If you find fOl: the plaintiff, you will come to the question of damages. This is a question very largely in your discretion, limited only by the duty which devolves upon you not to find excessive or unreasonable damages. You will, if you come to this question, have to consider the nature and extent and permanency of the plaintiff's ip-
YOUNG V. DUNN.
juries; his ability to earn a living since the recelVlng of the injury in question as compared with his ability before that time; his pain and suffering, both mental and physical. There is no testimony as to any expenses for surgeon's services here, and therefore you will not take them into consideration; but, upon all the testimony before you, if you find for the plaintiff, you will find in such a sum as you shall think reasonable and proper. Then followed directions as to the forms of the verdict and special findings, and request to the jury to canvass one an:other's views thoroughly.
DUNN and others,February, 1882.)
(Circuit Court, E. D. Teza8.
In cases of ejectment plaintiff must recover on the strength of his own title, and t.hat title must be a legal one. An equitable title will not suffice to main· tain ejectment in this court, though it may in the courts of the state under the proceedings authorized by the stat.e statutes. Sheirburn v. De CordofJa, 24 How. 423.
PARTNERSHIP IN LANDS.
The holder by conveyance or bequest of one partner's share in the lands of a partnership cannot maintain eject.ment for it; his remedy is in equity. Clagett v. Kilburne, 1 Black, 246. .
The declaration of a stranger cannot operate as an estoppel upon the de. fendant.
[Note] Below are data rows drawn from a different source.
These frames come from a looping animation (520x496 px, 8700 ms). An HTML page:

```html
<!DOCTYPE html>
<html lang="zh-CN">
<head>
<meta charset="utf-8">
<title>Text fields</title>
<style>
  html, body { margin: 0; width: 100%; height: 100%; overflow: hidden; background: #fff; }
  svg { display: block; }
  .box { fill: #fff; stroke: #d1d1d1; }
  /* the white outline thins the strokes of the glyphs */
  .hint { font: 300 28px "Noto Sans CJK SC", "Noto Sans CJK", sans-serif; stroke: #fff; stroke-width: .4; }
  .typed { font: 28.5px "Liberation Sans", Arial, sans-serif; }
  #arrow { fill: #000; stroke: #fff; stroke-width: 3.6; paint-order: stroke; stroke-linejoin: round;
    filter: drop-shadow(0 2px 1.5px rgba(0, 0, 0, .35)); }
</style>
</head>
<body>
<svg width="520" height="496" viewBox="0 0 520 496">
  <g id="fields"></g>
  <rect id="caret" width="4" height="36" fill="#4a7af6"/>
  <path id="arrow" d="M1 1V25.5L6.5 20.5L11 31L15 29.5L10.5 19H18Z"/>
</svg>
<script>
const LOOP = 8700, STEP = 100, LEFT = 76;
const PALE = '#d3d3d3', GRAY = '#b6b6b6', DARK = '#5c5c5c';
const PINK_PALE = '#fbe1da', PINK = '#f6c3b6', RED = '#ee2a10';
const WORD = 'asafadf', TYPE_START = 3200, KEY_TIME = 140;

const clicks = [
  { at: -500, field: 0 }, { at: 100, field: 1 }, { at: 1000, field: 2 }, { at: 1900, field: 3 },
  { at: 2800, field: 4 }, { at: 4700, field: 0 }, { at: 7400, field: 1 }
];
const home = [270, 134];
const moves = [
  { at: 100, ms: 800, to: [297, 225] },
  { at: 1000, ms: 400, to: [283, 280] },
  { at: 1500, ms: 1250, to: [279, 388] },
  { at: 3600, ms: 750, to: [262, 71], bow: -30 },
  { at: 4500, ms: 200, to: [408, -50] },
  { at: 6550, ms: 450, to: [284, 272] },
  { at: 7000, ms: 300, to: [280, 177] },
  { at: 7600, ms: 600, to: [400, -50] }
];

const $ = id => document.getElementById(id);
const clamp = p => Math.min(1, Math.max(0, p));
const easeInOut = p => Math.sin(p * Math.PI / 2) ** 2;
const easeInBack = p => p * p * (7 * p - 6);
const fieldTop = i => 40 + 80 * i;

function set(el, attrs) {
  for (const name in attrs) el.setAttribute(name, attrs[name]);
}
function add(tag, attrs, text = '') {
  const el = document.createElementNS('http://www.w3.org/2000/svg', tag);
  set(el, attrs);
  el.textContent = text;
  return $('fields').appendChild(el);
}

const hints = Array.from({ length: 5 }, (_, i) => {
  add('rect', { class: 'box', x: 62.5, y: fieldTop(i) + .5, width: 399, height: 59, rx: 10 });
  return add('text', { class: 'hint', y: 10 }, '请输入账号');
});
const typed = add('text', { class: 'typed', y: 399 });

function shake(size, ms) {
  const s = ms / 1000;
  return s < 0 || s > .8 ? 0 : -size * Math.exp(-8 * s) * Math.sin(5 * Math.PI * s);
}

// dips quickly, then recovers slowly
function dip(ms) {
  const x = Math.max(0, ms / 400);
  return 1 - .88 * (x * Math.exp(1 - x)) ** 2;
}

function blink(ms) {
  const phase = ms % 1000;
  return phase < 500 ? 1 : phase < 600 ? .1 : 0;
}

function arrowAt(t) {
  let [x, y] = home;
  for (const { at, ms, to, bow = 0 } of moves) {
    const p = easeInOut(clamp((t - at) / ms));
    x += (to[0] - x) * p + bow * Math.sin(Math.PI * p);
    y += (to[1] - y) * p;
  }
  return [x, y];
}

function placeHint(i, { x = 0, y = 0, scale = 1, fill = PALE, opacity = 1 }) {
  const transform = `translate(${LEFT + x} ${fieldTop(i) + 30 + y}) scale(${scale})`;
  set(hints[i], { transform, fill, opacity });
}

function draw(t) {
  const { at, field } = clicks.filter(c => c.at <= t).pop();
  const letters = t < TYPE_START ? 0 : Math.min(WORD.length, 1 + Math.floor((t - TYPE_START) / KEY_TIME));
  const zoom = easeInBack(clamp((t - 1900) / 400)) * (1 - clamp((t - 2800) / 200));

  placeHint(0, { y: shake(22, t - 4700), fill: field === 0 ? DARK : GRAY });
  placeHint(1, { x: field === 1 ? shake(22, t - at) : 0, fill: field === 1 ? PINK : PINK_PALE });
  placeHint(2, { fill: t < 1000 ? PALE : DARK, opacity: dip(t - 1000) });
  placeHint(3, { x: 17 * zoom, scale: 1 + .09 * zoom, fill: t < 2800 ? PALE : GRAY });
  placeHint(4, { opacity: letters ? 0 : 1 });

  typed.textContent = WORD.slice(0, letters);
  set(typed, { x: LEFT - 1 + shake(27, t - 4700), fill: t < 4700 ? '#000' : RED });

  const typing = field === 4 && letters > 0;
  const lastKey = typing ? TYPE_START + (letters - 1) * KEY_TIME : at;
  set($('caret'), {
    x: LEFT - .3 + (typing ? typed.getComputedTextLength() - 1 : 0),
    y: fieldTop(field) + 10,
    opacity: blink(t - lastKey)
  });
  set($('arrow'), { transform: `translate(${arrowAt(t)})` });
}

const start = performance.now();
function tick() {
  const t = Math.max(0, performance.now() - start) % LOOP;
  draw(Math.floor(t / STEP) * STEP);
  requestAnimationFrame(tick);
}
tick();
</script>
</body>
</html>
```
Lyle d Thoma.s, for plaintiffs. Mr. lVa.lton, for defendant Dunn.
PARDEE, C. J, Plaintiffs, as devisees by last will and testament of S. C. Colville, bring this suit against Mary H, Dunn and the Houston & Texas Central Railroad Company to recover the undivided half of certain 320 acres near Dennison, in this state. Defendant Mary H. Dunn hal;'! pleaded not guilty, but the railroad company does not appear to have pleaded at all, though counsel assents that a general denial has been entered for the company. But <;If this hereafter. Defendant Dunn has also pleaded adverse possession, and the statute of limitations of three, nve, and ten years, and has also entered claim for improvements. Plaintiff and defendant Dunn have filed a stipulation waiving a jury, and the case has been tried by the
-Reported by Joseph P. Hornor, Esq., of the New Orleans bar.